Cons: A manual reverse image search typically uncovers more image usages than Pixsy does. But I think Pixsy has the most comprehensive results of any tool I’ve tried.
TinEye Alerts is another tool that will track usage and notify you. This is commonly used, I believe, for people to enforce copyright etc and get images taken down, but can very easily be used to track usage to claim attribution.
Pros: Reliable. Scalable.
Cons: Starting at $300/month, it is more expensive than other solutions on the market
Picmatch is a newer tool to me than others on here in the image link building space.
Pros: Reliable. Frequency of checks is good. Starts at just $3/month
Cons: The UX of the app itself could be improved
Moz Fresh Web Explorer
Moz Fresh Web Explorer is part of the Moz Pro Suite. While it doesn’t have specific functionality to track images, what you can do is set certain alerts with certain rules. For example, you can be alerted if someone mentions your brand, “Creative Commons,” and does not include a link.
Pros: Near real time alerts straight to your inbox
In image link building, tracking usage is one of the biggest parts of the process. Do get a solution in place. If you’re starting small (with just a single bank of images, for example) and need to prove the concept before investing budget, then you really can start by doing monthly manual checks.

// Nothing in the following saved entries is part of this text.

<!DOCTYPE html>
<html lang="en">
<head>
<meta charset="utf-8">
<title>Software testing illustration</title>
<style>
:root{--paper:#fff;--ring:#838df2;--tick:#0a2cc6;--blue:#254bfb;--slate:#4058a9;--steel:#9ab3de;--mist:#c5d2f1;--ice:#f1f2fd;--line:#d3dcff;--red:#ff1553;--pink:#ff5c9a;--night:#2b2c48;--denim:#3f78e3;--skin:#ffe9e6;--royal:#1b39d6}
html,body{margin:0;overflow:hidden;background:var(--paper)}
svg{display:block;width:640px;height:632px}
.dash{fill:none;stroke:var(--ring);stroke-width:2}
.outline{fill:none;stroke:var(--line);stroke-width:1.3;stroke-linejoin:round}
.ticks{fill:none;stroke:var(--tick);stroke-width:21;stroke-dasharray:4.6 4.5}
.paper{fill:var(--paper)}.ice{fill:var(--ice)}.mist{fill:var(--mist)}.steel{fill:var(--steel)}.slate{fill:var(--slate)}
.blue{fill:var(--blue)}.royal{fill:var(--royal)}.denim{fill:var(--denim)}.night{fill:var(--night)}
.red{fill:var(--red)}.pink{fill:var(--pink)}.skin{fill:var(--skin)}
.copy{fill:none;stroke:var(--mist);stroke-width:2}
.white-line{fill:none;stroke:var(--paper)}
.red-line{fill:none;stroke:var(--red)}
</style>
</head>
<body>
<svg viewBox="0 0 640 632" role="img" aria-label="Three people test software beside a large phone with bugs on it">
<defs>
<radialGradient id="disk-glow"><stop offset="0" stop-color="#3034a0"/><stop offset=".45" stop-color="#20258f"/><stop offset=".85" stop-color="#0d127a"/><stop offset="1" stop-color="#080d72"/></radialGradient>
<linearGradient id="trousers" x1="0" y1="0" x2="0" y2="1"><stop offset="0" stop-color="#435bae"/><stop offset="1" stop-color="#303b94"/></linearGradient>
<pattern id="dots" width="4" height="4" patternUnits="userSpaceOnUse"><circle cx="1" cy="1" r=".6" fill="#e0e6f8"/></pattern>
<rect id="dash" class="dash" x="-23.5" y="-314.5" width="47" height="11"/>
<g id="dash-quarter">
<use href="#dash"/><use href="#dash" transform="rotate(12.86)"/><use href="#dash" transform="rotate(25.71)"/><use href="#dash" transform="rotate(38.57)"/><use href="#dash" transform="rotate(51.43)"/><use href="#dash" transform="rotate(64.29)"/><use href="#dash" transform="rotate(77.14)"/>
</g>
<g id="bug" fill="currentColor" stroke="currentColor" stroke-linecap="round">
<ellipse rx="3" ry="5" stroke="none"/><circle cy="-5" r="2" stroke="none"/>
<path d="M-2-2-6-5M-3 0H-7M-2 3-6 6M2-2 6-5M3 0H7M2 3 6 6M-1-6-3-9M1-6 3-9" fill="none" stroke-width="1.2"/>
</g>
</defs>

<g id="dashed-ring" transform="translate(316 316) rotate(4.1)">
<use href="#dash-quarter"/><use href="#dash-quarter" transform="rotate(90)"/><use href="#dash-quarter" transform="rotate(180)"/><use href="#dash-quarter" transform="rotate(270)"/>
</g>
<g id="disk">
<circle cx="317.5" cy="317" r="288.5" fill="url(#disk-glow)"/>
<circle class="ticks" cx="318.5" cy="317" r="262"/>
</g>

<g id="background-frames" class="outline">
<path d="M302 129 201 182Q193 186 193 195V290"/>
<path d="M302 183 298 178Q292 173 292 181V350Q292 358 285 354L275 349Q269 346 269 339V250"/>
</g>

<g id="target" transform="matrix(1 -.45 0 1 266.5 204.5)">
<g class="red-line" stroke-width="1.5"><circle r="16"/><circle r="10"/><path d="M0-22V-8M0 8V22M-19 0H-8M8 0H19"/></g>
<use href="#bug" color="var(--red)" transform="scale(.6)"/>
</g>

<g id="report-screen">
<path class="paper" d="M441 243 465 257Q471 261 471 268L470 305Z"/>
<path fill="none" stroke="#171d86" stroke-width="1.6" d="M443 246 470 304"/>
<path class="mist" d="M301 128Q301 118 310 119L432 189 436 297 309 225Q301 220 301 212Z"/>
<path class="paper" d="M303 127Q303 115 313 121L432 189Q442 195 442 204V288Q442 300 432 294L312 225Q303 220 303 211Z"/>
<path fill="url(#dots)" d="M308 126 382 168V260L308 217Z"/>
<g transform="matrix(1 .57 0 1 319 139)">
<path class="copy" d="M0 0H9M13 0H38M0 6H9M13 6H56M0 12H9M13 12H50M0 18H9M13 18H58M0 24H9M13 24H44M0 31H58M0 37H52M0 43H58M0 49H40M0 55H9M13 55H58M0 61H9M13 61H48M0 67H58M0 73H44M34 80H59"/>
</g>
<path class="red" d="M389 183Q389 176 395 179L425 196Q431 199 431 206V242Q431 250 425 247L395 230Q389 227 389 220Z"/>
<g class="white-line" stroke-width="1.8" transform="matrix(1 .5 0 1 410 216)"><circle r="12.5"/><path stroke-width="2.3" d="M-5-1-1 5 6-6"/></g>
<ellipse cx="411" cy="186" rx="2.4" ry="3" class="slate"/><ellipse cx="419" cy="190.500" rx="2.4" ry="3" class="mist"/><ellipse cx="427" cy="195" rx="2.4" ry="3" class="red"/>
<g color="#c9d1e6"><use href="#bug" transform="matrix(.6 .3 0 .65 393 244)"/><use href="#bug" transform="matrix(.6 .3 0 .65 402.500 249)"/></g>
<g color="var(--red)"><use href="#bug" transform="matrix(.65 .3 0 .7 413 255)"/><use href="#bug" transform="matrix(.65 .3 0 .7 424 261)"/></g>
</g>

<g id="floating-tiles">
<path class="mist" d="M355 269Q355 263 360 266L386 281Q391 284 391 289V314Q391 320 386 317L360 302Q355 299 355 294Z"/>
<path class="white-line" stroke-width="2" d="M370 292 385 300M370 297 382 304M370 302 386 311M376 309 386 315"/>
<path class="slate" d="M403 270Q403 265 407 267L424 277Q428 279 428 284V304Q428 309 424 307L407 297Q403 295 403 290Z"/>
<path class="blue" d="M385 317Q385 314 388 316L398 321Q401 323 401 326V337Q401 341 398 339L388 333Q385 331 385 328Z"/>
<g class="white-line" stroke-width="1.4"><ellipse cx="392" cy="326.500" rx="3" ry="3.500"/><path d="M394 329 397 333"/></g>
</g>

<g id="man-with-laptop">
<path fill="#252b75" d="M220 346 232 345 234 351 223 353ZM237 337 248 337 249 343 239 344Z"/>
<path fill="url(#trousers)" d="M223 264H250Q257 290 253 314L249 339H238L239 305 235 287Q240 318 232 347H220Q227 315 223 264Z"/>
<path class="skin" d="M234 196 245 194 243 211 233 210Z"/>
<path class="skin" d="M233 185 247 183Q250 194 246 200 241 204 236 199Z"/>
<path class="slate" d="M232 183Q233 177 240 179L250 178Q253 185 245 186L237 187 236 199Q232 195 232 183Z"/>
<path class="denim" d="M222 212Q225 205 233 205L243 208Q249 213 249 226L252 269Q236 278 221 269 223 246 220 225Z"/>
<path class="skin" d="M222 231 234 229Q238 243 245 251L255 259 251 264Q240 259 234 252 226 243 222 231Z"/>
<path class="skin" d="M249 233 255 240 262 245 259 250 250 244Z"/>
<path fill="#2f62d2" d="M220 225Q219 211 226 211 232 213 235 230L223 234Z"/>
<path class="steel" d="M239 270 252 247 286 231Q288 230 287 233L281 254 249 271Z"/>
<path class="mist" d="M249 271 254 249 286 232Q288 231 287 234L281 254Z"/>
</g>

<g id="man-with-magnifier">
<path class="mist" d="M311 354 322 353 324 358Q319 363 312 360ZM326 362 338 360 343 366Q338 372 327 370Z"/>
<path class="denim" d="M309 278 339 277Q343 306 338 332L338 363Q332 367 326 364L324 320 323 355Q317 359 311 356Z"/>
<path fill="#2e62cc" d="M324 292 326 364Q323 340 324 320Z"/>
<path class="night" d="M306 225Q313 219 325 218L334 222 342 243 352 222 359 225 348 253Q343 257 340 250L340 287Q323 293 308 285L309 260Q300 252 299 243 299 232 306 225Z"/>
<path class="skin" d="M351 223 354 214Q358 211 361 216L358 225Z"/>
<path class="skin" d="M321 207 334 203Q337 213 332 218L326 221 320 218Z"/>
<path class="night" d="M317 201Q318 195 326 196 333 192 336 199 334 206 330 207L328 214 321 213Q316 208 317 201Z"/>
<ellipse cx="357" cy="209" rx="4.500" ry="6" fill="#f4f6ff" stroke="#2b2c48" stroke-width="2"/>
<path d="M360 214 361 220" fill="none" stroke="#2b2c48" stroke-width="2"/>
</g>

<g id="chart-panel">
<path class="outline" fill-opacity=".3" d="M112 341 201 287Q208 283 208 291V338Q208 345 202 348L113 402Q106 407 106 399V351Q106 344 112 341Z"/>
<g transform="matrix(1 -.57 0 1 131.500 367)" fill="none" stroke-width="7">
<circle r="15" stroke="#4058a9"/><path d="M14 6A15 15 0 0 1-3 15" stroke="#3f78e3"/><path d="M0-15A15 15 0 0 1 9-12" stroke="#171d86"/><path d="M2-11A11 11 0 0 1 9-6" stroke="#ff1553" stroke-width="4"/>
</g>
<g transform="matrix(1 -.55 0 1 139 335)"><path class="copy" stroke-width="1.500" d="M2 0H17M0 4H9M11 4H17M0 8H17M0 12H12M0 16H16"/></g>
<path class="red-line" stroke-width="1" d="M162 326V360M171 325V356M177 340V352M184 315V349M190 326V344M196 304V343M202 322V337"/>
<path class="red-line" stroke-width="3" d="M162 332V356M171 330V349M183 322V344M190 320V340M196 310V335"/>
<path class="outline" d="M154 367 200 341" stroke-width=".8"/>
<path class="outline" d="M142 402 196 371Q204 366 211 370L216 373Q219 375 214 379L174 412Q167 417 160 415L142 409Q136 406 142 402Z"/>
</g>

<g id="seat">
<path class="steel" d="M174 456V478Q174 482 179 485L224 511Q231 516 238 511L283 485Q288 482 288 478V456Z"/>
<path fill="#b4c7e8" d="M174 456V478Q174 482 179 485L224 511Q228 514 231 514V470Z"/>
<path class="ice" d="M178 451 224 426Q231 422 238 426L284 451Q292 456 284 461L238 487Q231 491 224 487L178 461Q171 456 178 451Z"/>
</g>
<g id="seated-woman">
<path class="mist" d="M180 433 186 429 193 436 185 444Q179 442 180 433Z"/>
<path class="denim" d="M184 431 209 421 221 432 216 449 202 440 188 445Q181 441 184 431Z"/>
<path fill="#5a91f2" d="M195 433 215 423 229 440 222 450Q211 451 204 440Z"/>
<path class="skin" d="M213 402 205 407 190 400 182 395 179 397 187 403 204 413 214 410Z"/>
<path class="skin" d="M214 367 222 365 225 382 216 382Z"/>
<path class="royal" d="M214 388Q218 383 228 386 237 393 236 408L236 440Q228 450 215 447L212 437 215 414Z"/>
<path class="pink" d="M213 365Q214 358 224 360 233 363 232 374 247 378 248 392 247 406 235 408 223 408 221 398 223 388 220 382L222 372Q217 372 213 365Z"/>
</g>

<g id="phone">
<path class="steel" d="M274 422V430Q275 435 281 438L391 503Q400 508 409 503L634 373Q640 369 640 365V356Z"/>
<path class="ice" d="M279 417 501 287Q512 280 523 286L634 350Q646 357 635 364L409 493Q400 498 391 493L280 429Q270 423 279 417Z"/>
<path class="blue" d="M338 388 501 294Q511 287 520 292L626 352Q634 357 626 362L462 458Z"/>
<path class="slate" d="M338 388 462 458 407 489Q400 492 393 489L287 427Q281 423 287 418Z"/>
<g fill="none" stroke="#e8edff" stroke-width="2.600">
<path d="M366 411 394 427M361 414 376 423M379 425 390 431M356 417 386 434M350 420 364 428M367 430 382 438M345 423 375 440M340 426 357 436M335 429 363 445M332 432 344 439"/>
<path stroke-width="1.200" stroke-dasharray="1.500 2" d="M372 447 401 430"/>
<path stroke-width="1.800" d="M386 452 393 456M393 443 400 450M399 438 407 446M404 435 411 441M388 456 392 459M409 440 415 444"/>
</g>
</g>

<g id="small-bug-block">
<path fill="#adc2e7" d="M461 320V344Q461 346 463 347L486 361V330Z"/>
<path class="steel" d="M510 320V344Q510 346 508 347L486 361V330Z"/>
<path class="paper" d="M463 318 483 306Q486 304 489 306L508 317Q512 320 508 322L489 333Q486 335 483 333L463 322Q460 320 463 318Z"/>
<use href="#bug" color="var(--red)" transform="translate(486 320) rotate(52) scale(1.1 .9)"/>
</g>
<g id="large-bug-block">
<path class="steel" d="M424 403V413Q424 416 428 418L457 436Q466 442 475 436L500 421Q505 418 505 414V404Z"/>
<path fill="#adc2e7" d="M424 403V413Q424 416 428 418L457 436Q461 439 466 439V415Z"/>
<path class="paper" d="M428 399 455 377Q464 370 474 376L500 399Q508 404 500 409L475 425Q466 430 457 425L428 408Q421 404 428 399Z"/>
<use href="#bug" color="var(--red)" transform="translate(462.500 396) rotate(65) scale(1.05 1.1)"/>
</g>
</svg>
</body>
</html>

I typically find it takes a couple of months to start seeing usage instances. Don’t despair if there is nothing on day 1!
It’s also worth noting that from a bank of 50 images, you might find that 5 or 6 get all the love and lots of them are rarely seen. This is, in part, a numbers game too.
People Will Ignore Your Attribution Instructions
An annoying fact: even if you use your description to explicitly explain where you would like users to link to, most of them won’t. It’s just a fact you have to accept about image link building.
They’re not being rude. Most of them won’t even see your description and will assume, as the license suggests, they can link to Flickr as the source.
I looked at attribution data from thousands of usage instances of photos I’ve been involved in distributing:
- 3% attributed correctly with the appropriate link the first time
- 30% attributed by linking to Flickr
- 23% mentioned Creative Commons, Flickr and/or the image owner, but included no link
- 44% did not attempt to credit
Possibly the most manual task in this whole process is chasing for attribution!
Some tips before you start:
- Make it a regular scheduled activity (we do it twice a month and it is in some of the team’s task list)
- Use tools like Boomerang to remind you to chase up
My process for this:
- Gather a list of email addresses from the website using your images
- Write an email that includes a link to the image and the attribution instructions on Flickr, importantly, a big thank you to the website for using your image and a polite request to update the attribution accordingly. Be nice 🙂
- Set reminders to chase up
Ultimately, accept that some people will never get back to you. Look at the positives:
- If they’re linking to Flickr, it will be helping your image to show up in search
And if they’re not linking at all – well, you could pursue it. But I’ve always considered this a lot of time investment for nothing really.
Measure and Refine!
Work out which images are working for you and use the data to learn and refine your process.
Email me! My email address is in the footer of the site.
We’ve also created a practical mini course on image link building here:
Creative Commons Image Link Building